- **THE PROBLEM**
Among the records, which lines include "that"? List them.

- **Data records**

****************

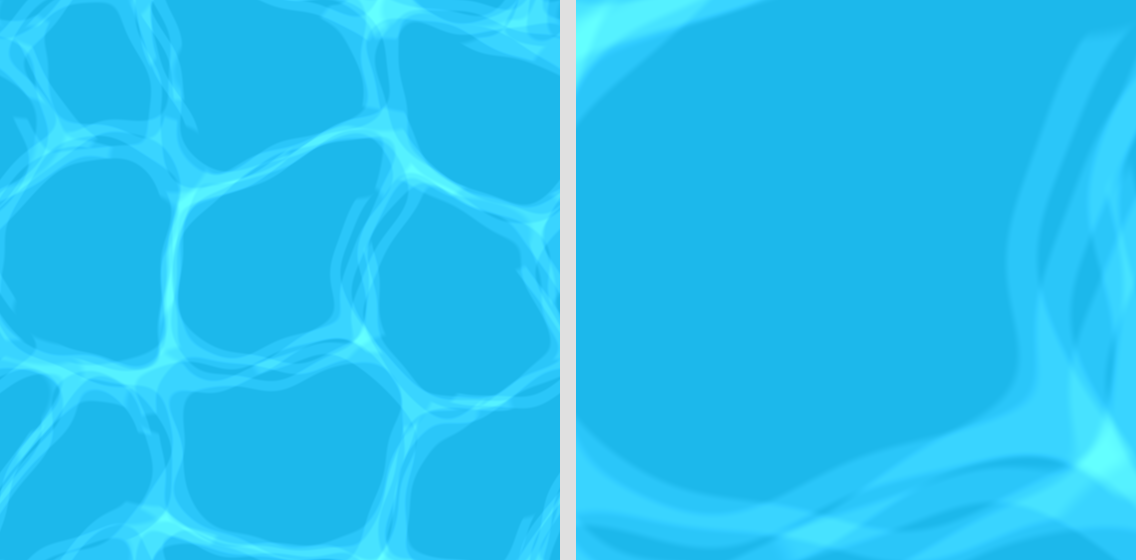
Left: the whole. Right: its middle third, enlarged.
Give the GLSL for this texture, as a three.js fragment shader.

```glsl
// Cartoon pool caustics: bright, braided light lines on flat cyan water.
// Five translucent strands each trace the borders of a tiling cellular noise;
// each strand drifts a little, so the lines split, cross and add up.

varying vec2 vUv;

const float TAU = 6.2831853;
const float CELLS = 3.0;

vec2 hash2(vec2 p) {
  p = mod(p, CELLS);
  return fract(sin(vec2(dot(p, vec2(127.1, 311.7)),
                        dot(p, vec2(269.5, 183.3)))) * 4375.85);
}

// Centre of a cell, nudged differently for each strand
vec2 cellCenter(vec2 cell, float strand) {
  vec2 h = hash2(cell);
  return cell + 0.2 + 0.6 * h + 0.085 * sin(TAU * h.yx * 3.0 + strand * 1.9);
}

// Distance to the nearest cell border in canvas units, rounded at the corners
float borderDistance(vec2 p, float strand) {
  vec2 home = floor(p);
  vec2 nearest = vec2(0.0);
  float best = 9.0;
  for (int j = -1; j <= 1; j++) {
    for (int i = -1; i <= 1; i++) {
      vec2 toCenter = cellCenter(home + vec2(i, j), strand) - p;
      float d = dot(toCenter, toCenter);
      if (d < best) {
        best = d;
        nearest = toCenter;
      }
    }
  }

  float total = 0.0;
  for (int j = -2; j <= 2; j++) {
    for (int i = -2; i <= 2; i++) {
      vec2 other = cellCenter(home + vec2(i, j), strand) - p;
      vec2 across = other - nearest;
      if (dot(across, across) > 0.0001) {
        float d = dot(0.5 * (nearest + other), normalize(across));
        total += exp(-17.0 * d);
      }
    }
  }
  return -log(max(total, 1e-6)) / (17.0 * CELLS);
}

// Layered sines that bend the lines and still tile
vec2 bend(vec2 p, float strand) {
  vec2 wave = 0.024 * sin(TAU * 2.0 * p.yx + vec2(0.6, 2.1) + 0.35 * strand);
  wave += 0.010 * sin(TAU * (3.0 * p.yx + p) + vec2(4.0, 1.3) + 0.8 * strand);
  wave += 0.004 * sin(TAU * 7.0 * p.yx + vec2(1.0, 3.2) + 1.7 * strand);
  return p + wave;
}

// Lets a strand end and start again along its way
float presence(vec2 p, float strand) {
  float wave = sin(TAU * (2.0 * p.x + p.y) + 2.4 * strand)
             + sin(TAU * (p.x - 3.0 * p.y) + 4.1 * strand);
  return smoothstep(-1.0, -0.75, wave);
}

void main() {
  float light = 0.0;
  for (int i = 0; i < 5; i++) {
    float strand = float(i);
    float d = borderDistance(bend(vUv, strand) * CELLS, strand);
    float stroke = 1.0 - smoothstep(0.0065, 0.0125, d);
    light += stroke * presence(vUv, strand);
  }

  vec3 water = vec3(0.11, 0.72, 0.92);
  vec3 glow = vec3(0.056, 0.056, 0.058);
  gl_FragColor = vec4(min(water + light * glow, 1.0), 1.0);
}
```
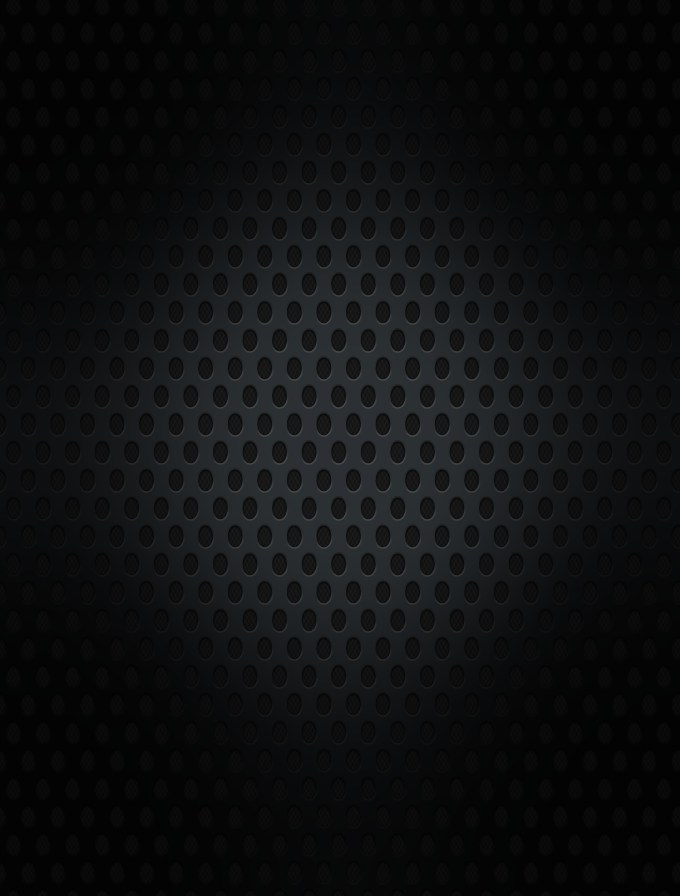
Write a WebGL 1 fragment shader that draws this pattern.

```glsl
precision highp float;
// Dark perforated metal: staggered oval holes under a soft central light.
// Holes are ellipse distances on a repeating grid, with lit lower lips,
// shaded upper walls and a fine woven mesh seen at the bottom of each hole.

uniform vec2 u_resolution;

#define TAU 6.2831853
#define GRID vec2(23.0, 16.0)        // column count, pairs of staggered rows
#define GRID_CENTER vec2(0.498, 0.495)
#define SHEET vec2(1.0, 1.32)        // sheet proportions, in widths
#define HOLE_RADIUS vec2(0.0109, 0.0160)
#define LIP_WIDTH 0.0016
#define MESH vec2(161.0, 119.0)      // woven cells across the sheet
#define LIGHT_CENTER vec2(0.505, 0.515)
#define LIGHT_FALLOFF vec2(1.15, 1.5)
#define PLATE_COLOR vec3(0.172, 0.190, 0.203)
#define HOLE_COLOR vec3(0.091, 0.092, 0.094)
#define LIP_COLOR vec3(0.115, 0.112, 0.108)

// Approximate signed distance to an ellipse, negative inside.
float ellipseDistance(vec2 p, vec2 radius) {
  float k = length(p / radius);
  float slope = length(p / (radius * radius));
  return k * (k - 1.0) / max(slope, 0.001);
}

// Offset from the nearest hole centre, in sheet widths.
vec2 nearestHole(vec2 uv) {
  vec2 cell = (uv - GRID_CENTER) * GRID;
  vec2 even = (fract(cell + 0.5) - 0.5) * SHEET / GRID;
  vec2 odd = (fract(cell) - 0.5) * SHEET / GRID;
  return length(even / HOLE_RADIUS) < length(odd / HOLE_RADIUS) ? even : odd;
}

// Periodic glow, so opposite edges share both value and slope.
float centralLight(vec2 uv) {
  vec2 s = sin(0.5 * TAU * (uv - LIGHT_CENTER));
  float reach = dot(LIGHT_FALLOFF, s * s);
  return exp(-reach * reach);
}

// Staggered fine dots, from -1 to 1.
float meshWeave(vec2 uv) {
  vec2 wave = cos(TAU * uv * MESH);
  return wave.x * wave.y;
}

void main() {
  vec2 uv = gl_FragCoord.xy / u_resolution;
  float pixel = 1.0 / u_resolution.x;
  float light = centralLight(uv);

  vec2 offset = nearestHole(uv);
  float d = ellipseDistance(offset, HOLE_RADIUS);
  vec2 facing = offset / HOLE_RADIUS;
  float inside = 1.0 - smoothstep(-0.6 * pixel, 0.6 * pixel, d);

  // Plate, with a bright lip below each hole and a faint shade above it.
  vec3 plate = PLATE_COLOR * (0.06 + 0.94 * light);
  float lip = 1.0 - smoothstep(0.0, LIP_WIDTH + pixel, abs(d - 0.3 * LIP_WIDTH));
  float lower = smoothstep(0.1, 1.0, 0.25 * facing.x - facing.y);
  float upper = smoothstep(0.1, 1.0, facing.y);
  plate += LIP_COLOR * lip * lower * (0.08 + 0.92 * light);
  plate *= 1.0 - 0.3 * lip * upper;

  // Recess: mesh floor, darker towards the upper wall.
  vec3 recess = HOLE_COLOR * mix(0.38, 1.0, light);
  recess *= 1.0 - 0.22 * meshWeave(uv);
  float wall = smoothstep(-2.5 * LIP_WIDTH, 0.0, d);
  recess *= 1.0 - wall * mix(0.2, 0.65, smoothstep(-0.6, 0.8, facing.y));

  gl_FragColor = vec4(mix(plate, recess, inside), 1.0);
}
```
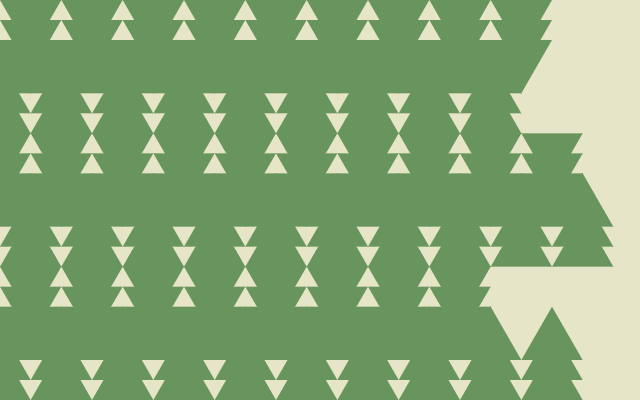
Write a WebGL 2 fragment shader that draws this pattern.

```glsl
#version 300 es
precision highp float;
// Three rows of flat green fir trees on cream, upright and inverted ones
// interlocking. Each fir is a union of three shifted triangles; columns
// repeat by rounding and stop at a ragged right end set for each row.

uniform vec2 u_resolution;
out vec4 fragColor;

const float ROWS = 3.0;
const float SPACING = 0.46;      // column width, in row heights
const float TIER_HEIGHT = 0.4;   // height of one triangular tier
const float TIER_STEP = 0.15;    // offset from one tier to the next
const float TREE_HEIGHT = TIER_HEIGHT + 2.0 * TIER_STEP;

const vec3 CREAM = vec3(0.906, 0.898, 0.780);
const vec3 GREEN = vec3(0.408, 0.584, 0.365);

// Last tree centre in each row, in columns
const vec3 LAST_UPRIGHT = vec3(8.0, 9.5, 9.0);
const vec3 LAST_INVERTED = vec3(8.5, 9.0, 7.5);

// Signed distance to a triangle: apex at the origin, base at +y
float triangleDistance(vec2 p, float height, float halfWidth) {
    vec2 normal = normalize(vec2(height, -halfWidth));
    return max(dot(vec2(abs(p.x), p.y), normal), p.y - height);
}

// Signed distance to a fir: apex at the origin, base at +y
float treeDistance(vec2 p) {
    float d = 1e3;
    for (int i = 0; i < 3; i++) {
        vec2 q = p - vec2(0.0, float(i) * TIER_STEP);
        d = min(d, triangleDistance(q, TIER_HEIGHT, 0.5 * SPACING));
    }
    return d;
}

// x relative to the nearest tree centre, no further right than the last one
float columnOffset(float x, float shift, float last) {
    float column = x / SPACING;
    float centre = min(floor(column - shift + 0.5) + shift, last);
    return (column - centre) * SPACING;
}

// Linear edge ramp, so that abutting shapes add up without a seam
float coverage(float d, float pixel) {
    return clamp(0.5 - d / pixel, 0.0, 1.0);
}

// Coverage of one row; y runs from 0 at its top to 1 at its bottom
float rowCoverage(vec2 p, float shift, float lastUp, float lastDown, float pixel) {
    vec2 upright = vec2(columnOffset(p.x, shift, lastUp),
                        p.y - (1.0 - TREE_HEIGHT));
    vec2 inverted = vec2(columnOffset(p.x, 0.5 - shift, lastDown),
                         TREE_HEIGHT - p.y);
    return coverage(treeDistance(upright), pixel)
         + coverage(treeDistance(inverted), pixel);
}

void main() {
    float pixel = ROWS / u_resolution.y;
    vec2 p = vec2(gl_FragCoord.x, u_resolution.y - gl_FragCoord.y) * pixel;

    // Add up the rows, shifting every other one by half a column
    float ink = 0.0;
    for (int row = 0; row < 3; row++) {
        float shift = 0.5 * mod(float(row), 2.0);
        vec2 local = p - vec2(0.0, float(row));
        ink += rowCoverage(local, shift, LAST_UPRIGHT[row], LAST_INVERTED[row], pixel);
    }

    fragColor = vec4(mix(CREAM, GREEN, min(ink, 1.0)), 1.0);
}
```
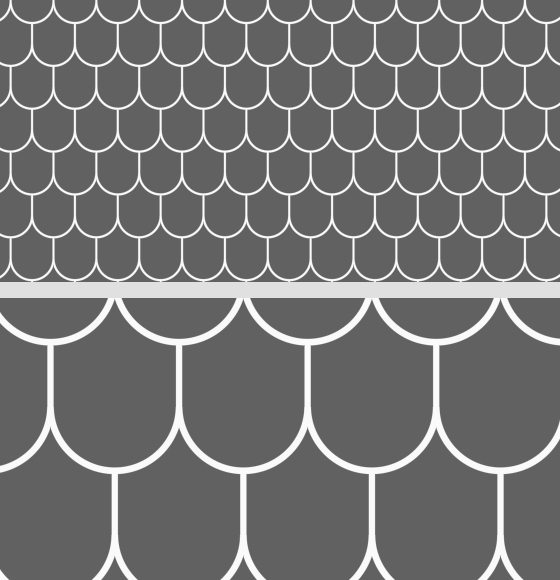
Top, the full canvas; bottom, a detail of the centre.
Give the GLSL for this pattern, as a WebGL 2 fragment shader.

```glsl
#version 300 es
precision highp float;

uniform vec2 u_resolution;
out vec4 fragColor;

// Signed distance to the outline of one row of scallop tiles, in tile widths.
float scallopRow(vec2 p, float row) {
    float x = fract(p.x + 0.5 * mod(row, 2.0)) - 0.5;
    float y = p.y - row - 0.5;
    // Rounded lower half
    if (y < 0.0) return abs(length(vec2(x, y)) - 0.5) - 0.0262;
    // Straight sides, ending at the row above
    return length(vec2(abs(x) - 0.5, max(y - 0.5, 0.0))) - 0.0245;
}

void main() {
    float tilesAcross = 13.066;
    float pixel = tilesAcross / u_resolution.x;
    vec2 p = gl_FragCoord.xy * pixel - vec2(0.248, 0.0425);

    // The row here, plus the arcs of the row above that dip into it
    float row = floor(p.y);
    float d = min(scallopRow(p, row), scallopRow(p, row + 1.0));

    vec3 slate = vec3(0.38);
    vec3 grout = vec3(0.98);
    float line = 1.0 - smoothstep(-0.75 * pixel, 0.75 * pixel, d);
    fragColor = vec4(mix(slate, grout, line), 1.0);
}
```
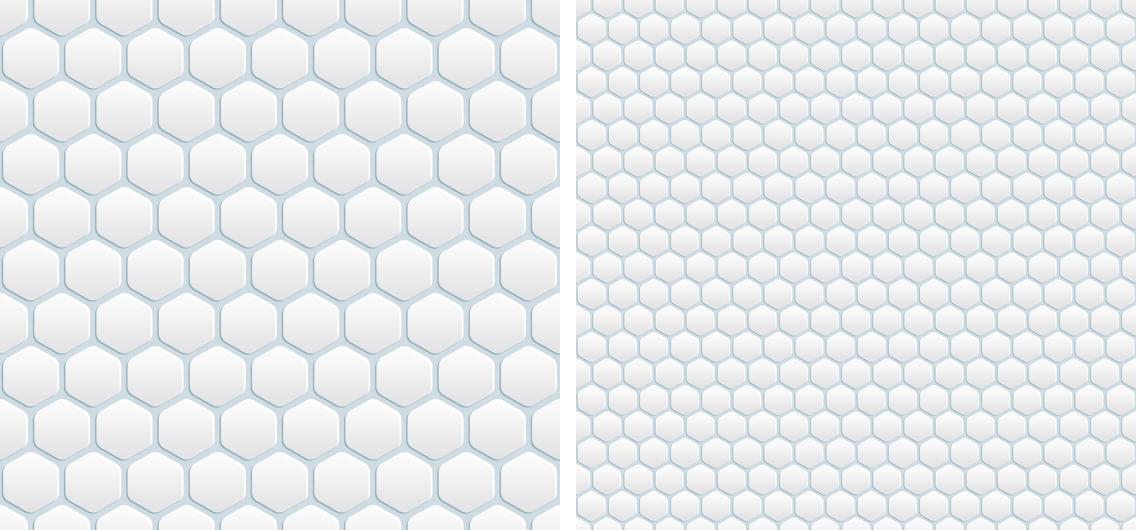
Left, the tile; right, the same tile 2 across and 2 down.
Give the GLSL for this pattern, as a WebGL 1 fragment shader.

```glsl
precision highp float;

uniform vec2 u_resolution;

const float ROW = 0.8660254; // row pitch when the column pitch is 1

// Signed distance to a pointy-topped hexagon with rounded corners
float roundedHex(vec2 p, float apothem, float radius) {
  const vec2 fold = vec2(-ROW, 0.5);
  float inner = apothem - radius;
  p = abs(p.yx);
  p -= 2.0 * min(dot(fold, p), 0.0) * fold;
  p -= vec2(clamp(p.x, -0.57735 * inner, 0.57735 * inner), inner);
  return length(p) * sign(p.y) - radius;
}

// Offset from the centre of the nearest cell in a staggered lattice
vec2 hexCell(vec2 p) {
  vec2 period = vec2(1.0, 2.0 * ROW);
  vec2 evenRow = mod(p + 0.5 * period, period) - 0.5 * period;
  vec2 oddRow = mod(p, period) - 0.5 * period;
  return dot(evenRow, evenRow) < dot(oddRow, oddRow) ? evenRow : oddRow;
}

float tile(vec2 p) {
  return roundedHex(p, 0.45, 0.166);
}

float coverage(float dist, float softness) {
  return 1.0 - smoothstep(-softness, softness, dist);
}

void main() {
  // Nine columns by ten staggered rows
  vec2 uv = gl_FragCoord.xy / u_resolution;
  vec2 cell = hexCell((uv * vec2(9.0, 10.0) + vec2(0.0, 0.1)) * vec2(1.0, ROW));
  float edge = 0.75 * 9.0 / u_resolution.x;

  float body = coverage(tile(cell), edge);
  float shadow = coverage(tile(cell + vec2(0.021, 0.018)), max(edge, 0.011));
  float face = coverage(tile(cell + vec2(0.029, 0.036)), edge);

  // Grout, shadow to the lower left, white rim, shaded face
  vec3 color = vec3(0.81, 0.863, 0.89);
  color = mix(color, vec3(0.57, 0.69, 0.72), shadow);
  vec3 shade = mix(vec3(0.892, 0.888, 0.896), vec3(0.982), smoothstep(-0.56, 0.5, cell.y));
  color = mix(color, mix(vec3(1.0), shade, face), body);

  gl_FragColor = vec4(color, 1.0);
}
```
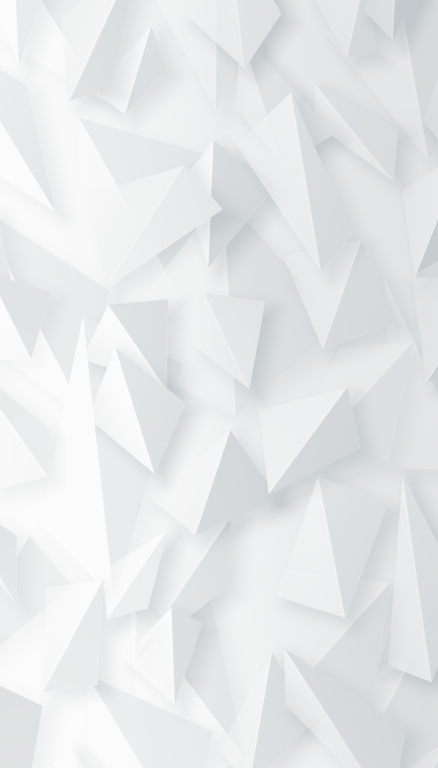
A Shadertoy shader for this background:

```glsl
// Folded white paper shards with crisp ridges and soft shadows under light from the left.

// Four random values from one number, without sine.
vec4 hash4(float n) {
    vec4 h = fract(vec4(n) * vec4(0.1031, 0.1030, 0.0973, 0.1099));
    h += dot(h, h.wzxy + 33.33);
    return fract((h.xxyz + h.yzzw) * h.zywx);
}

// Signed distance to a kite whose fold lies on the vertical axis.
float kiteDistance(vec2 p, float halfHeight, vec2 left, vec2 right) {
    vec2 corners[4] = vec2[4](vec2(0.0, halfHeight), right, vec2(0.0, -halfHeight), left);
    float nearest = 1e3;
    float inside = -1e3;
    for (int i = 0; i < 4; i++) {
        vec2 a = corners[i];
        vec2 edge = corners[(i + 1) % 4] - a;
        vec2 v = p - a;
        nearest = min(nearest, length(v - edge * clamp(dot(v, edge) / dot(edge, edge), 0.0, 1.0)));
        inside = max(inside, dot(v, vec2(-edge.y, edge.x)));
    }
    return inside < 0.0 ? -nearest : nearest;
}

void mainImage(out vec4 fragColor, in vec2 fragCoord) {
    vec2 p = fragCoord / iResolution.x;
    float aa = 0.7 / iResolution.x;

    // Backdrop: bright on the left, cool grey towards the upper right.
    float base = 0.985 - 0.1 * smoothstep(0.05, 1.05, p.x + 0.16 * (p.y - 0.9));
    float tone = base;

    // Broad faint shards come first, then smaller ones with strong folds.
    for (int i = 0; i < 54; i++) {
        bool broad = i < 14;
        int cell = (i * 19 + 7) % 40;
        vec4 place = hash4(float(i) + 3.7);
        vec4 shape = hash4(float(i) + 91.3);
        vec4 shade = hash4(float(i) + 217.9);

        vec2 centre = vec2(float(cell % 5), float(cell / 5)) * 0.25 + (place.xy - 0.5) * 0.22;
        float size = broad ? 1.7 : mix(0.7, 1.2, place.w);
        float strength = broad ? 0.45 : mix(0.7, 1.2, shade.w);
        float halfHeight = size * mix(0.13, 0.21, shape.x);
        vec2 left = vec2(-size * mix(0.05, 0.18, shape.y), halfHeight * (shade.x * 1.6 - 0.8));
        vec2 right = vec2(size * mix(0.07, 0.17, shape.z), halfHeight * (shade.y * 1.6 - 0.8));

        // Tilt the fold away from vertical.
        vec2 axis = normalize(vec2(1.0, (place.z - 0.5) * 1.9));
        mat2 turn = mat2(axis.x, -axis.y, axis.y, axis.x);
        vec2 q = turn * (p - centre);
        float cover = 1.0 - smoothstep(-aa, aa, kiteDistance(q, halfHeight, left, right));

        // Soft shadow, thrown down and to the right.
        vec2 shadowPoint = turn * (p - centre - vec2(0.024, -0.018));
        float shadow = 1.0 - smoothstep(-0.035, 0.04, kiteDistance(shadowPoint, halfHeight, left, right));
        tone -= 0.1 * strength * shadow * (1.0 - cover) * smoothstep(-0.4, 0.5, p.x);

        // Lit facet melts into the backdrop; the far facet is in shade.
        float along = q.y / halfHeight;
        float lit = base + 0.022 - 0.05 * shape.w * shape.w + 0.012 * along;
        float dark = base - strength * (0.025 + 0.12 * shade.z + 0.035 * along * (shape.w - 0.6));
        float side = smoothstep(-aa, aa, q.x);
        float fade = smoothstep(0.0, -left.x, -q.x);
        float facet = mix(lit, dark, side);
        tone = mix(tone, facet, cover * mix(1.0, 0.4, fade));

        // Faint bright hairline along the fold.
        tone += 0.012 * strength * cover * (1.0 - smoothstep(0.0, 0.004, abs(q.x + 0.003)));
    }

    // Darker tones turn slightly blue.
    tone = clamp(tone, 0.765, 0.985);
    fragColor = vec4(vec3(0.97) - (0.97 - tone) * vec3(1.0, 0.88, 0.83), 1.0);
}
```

****************

- **RESULT OF THIS EXERCISE**
// Layered sines that bend the lines and still tile
Write a WebGL 1 fragment shader that draws this pattern.
Write a WebGL 2 fragment shader that draws this pattern.
// Linear edge ramp, so that abutting shapes add up without a seam
    // The row here, plus the arcs of the row above that dip into it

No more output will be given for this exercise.